[Stored items]
◇ ◇ ◇ ◇
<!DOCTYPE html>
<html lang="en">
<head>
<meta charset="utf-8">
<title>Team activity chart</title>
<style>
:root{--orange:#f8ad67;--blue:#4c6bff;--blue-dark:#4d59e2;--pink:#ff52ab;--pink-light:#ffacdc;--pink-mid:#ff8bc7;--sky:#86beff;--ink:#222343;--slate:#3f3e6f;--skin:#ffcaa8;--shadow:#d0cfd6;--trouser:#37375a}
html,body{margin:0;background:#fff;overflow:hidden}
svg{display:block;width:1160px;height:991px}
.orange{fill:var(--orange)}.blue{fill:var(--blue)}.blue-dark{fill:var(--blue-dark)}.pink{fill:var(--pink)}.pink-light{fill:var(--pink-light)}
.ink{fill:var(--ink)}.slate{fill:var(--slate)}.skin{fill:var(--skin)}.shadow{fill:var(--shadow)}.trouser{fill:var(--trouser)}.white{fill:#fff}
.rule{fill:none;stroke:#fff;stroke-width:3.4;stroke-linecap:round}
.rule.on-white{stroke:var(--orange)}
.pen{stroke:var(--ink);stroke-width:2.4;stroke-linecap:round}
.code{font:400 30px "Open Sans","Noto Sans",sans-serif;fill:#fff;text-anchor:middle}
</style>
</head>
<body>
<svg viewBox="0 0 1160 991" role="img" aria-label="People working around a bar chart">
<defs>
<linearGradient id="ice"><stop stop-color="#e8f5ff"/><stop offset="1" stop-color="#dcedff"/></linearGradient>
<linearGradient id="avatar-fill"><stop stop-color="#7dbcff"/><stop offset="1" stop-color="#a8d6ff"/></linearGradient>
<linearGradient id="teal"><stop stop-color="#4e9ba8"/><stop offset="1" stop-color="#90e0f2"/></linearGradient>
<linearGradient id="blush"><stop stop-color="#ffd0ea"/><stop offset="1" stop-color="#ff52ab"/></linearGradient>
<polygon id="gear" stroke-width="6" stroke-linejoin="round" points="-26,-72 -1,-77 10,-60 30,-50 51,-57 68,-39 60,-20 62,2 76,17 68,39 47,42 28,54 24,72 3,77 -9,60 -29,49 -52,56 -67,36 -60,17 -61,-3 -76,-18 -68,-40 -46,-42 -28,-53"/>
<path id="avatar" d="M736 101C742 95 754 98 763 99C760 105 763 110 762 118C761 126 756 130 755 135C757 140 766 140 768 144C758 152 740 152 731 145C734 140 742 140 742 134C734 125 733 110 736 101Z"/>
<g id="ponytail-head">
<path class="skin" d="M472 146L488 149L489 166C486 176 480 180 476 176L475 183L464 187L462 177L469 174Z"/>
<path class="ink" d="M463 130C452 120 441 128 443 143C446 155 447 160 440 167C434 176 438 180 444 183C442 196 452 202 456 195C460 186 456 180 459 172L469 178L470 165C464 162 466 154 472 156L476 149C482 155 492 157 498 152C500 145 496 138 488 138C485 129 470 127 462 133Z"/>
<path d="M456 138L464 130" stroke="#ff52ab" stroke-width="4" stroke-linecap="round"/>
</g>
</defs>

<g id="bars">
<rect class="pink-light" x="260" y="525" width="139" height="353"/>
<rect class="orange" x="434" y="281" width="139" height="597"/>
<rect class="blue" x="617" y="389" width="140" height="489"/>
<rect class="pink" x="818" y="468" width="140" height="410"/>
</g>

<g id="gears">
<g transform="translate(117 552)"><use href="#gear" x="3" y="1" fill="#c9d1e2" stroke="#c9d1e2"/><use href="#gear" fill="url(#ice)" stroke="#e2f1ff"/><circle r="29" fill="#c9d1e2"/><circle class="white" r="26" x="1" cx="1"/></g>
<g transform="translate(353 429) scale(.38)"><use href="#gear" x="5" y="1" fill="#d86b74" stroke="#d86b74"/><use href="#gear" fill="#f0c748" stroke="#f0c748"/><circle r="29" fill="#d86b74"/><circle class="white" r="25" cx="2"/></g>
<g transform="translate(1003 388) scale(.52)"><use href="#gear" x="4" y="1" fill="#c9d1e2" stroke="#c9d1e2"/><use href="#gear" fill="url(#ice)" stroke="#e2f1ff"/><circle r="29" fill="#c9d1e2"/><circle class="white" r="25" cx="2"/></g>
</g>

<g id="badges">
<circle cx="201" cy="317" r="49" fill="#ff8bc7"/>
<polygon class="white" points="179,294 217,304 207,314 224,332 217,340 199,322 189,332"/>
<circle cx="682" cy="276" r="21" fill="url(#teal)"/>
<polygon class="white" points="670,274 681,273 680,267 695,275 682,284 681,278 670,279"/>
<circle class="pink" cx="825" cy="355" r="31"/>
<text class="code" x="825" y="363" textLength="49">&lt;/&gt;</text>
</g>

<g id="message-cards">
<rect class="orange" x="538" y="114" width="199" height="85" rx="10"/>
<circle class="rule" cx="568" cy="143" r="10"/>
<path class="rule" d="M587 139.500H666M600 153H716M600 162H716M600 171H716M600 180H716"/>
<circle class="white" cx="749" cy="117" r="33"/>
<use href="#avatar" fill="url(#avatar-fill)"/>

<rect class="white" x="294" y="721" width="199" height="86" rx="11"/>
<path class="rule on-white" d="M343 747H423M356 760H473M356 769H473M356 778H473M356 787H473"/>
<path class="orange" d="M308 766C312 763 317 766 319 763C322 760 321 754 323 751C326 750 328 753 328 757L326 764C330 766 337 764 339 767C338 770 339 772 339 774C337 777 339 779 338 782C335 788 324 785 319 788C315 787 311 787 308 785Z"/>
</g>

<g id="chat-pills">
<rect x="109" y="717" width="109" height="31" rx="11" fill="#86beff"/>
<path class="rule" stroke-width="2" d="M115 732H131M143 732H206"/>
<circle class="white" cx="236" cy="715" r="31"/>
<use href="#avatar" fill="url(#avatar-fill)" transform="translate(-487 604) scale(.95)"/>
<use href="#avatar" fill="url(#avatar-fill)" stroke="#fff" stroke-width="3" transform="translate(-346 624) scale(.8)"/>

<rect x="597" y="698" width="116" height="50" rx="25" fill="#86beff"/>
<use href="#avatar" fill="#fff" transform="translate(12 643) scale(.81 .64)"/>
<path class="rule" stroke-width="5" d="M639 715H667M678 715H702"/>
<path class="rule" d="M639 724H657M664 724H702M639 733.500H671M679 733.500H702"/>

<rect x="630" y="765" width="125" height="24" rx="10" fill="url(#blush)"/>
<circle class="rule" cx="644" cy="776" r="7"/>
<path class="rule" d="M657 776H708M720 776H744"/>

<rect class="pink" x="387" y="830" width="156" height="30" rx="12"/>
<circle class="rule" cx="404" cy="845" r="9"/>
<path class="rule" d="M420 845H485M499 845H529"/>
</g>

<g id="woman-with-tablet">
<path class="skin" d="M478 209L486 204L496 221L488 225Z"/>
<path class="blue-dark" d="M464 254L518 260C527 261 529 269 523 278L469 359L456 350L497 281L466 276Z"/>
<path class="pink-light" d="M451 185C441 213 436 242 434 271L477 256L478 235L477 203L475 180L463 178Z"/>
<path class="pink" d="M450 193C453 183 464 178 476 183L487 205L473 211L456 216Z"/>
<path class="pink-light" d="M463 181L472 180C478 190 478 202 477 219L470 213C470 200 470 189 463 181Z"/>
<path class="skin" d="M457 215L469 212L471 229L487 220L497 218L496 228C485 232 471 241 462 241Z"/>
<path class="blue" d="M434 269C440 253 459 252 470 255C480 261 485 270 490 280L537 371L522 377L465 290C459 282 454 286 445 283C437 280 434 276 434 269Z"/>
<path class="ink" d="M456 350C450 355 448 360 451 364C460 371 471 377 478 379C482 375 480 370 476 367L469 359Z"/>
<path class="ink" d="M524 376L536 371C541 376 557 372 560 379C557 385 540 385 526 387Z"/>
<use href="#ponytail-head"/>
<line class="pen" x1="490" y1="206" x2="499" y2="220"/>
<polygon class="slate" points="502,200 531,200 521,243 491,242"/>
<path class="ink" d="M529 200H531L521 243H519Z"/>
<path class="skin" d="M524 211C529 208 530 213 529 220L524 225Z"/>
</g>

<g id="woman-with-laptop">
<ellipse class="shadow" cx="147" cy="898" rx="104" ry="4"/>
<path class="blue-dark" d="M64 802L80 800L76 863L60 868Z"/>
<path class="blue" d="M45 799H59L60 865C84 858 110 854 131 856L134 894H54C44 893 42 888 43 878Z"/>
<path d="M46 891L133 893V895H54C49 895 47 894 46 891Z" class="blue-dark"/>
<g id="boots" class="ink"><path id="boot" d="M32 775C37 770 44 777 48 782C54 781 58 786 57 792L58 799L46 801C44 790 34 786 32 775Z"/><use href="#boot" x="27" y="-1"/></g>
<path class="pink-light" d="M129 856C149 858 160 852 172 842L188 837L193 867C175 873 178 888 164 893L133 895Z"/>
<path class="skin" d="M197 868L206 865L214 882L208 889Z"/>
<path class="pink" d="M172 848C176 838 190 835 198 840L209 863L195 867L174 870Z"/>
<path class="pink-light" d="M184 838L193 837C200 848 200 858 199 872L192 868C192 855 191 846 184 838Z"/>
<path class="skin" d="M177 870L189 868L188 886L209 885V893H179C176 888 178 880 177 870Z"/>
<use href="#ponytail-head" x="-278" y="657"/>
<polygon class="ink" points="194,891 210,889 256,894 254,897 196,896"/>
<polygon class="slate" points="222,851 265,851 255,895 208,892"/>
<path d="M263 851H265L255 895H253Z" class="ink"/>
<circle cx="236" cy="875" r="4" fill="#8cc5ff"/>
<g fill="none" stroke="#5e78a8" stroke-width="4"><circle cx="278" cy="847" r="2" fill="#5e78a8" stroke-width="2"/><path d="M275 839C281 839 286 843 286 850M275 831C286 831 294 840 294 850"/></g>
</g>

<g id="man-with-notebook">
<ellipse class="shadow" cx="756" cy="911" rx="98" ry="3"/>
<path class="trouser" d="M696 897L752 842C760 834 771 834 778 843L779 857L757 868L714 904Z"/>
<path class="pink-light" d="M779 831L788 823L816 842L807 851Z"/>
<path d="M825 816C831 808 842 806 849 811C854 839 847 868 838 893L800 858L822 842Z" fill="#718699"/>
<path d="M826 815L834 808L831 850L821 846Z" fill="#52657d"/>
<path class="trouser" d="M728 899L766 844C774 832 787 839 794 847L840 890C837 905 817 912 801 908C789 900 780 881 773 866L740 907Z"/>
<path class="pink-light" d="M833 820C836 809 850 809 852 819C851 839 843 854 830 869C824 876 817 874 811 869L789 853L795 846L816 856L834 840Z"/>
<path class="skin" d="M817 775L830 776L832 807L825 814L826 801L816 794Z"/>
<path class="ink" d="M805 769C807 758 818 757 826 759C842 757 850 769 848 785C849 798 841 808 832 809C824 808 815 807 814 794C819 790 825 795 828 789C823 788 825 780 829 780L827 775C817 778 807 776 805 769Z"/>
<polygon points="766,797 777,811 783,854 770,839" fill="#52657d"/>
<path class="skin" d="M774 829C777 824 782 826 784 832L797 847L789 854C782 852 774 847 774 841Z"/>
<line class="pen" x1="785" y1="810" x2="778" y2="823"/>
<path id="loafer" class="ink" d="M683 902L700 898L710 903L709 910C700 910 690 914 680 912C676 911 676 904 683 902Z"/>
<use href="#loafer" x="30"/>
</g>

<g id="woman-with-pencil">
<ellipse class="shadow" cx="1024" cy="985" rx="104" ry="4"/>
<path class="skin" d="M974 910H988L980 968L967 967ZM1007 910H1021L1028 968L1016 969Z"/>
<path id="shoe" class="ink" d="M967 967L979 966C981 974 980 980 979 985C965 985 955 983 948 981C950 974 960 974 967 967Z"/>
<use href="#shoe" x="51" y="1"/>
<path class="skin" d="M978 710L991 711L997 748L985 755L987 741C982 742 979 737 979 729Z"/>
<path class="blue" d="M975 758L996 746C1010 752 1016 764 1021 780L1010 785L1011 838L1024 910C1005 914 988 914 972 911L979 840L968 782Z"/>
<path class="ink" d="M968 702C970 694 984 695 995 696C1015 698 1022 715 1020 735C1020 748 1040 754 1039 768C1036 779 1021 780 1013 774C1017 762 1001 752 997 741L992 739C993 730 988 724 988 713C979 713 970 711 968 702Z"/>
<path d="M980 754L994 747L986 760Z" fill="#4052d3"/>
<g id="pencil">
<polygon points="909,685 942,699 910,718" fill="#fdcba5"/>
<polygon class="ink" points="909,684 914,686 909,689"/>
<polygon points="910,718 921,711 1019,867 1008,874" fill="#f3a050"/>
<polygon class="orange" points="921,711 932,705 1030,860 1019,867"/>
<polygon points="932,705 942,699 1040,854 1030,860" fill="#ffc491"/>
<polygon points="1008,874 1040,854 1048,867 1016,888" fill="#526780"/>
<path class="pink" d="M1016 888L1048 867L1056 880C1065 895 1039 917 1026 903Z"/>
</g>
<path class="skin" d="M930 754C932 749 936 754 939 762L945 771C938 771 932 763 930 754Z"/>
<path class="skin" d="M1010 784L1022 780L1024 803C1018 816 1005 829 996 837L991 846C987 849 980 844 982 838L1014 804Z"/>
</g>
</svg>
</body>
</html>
◇ ◇ ◇ ◇
• [PROBLEM REQUIREMENTS]
Tally every line of the entries that contains the word "orange", and respond with that number only.

• [FINISHED TASK]
7